For forty-eight years, the US government has enforced this outdated embargo against Cuba, an initiative taken when Fidel Castro’s communist regime nationalized companies and industries, which deeply hurt US interests on the island. Today, the blockade has merely become a political tool in the hands of the powerful Cuban-American lobby that snarls against the Castro brothers because of the property they lost there when everything was made public.
Over twenty years ago, Brazil restored diplomatic relations with Cuba (to great opposition from the Reagan Administration), and there was a lot of noise about that from those who opposed the measure.

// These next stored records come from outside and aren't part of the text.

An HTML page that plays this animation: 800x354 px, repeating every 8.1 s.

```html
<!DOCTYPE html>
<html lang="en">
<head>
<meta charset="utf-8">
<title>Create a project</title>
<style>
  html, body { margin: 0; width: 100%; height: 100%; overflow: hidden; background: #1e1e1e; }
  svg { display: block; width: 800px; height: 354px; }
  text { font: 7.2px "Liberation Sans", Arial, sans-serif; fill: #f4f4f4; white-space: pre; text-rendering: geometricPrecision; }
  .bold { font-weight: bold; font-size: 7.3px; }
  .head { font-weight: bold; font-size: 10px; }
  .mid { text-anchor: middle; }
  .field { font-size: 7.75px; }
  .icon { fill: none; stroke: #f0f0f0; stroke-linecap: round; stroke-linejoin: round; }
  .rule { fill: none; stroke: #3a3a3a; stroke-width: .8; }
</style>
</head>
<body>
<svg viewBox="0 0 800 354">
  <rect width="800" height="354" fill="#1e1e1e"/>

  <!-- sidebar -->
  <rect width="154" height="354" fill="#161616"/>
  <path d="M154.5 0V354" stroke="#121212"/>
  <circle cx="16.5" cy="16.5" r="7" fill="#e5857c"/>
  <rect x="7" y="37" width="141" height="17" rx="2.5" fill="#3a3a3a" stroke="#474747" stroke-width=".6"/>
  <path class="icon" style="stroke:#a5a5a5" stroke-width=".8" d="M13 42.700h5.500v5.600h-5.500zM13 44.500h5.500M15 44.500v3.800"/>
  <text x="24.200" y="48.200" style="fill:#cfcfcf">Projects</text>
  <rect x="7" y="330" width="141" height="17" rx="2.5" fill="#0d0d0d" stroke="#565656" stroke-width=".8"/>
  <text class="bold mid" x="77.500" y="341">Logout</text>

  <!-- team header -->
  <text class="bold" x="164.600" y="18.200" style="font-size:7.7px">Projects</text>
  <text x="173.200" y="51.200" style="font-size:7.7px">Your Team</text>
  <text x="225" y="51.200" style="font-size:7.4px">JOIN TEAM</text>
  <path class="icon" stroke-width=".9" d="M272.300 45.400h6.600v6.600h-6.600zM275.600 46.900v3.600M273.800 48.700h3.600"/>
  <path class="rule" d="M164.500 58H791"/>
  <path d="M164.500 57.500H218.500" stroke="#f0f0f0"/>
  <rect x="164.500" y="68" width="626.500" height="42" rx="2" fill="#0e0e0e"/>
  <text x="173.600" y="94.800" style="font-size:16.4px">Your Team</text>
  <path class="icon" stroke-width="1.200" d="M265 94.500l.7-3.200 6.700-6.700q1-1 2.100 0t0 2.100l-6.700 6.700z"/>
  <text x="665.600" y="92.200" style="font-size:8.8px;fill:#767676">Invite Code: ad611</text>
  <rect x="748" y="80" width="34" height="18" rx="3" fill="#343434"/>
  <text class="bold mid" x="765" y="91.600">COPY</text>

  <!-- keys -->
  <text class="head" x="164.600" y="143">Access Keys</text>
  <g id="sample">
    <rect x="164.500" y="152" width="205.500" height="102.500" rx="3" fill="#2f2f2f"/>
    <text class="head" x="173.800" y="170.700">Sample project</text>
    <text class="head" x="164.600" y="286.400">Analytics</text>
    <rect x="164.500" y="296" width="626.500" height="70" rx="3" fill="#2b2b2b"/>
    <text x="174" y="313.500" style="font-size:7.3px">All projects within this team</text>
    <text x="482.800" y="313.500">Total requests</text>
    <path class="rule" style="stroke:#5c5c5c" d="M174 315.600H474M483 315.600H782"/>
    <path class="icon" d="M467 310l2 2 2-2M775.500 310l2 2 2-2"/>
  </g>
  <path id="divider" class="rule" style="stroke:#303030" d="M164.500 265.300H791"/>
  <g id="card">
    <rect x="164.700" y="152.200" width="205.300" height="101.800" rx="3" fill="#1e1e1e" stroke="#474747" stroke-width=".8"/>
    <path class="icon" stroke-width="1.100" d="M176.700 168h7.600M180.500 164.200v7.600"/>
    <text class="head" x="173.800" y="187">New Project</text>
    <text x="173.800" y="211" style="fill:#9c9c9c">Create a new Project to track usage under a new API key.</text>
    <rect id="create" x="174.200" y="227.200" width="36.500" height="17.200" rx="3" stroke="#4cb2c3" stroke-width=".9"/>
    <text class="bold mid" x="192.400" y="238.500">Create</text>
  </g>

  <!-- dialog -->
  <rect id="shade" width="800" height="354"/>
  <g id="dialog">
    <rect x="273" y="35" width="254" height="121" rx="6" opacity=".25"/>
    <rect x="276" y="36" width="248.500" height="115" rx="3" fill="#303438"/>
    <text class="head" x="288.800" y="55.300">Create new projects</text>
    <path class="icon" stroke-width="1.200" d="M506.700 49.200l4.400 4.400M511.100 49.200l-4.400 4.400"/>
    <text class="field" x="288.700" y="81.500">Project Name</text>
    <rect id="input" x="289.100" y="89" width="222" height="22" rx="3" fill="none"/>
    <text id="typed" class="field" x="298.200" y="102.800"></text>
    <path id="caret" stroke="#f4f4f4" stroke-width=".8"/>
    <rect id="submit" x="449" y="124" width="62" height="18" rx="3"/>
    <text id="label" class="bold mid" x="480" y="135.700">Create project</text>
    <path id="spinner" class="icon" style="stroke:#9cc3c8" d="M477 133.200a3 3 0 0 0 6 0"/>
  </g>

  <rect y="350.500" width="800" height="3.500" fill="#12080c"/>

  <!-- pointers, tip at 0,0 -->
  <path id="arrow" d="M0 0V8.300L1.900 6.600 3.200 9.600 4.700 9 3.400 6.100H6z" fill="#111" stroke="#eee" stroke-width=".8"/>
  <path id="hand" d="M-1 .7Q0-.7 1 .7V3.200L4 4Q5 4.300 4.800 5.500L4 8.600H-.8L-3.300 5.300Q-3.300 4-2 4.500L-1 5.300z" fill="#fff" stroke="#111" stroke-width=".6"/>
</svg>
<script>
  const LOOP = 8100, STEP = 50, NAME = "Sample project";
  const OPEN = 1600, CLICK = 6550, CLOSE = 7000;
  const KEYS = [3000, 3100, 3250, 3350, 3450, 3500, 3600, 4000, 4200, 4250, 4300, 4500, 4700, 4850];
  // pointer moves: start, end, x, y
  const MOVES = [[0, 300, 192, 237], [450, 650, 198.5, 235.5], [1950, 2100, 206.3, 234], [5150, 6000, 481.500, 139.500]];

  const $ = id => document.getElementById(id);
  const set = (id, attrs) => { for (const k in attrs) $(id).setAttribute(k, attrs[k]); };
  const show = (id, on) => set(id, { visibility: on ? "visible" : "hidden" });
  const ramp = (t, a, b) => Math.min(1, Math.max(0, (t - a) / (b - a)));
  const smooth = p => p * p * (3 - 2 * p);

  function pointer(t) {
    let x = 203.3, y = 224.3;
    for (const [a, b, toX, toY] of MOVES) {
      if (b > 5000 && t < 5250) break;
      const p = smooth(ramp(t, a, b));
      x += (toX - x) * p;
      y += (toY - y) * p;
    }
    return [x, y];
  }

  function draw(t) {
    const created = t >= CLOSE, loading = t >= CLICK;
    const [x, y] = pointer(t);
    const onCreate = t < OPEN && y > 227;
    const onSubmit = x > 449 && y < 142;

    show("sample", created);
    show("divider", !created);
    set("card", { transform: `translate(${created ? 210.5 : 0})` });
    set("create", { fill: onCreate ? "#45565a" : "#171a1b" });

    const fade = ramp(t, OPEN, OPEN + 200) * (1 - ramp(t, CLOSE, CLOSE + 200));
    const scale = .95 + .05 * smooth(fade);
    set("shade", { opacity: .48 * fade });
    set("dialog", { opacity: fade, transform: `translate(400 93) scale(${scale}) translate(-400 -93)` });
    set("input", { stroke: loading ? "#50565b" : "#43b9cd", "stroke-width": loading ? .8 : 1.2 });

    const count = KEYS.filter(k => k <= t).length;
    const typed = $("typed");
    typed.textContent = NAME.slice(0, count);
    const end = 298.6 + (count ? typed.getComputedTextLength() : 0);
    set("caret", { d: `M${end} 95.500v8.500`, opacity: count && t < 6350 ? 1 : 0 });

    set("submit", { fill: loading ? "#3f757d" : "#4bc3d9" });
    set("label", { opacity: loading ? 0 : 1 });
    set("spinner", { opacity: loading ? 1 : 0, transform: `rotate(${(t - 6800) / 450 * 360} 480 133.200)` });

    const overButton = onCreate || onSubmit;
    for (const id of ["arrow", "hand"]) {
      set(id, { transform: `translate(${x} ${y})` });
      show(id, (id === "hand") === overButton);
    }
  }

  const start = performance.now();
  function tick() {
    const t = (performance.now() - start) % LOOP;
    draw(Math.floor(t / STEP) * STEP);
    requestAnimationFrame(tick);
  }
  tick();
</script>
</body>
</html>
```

Well, the world did not end then, and today Brazilians routinely visit the island, stay in their hotels and enjoy their music, climate and food – which we only get a whiff of when making a stop at Calle 8 in Miami. To do the same, Americans have to go through sort of a covert operation, flying to Canada or Mexico and then booking our trip from there – under risk of being discovered and prosecuted upon their return.
Just this week, the General Assembly at the United Nations voted 185-3 to condemn the United States for keeping the embargo in place. The only countries that supported the US were Israel and Palau, a small Pacific island nation. In response to this symbolic vote (which has happened for the 19th consecutive time), Cuban foreign minister Bruno Rodriguez stated that “the blockade is an uncultured act of arrogance that is ethically unacceptable.”
Those who defend the embargo argue that it should stay in place due to Cuba’s history of disregard to human rights and personal freedom. Well, if that is the case, we might as well
forbid travel and trading with countries like China and Saudi Arabia, who also have no room for dissidents within its borders. However, we have grown more and more dependent on these countries and their products. Still, we can’t buy a hand-rolled Havana in this country. So much for promoting free trade.
But there are voices that are willing to change this. A coalition of businesses, political organizations (among them a number of Cuban-American associations) have come together
to support Congressman William Delahunt’s HR 876, which restores US citizens’ rights to travel to Cuba. Together, they have created OpenCuba.org, which invites people to sign a petition to push for approval of the measure, and to also call their congressmen and women in order to gain support for the measure.
I personally support this and urge readers to do the same. It doesn’t make any sense to be restricted to freely travel to that beautiful country because of the arrogance and pride of a few hard-liners who use hate as a political tool.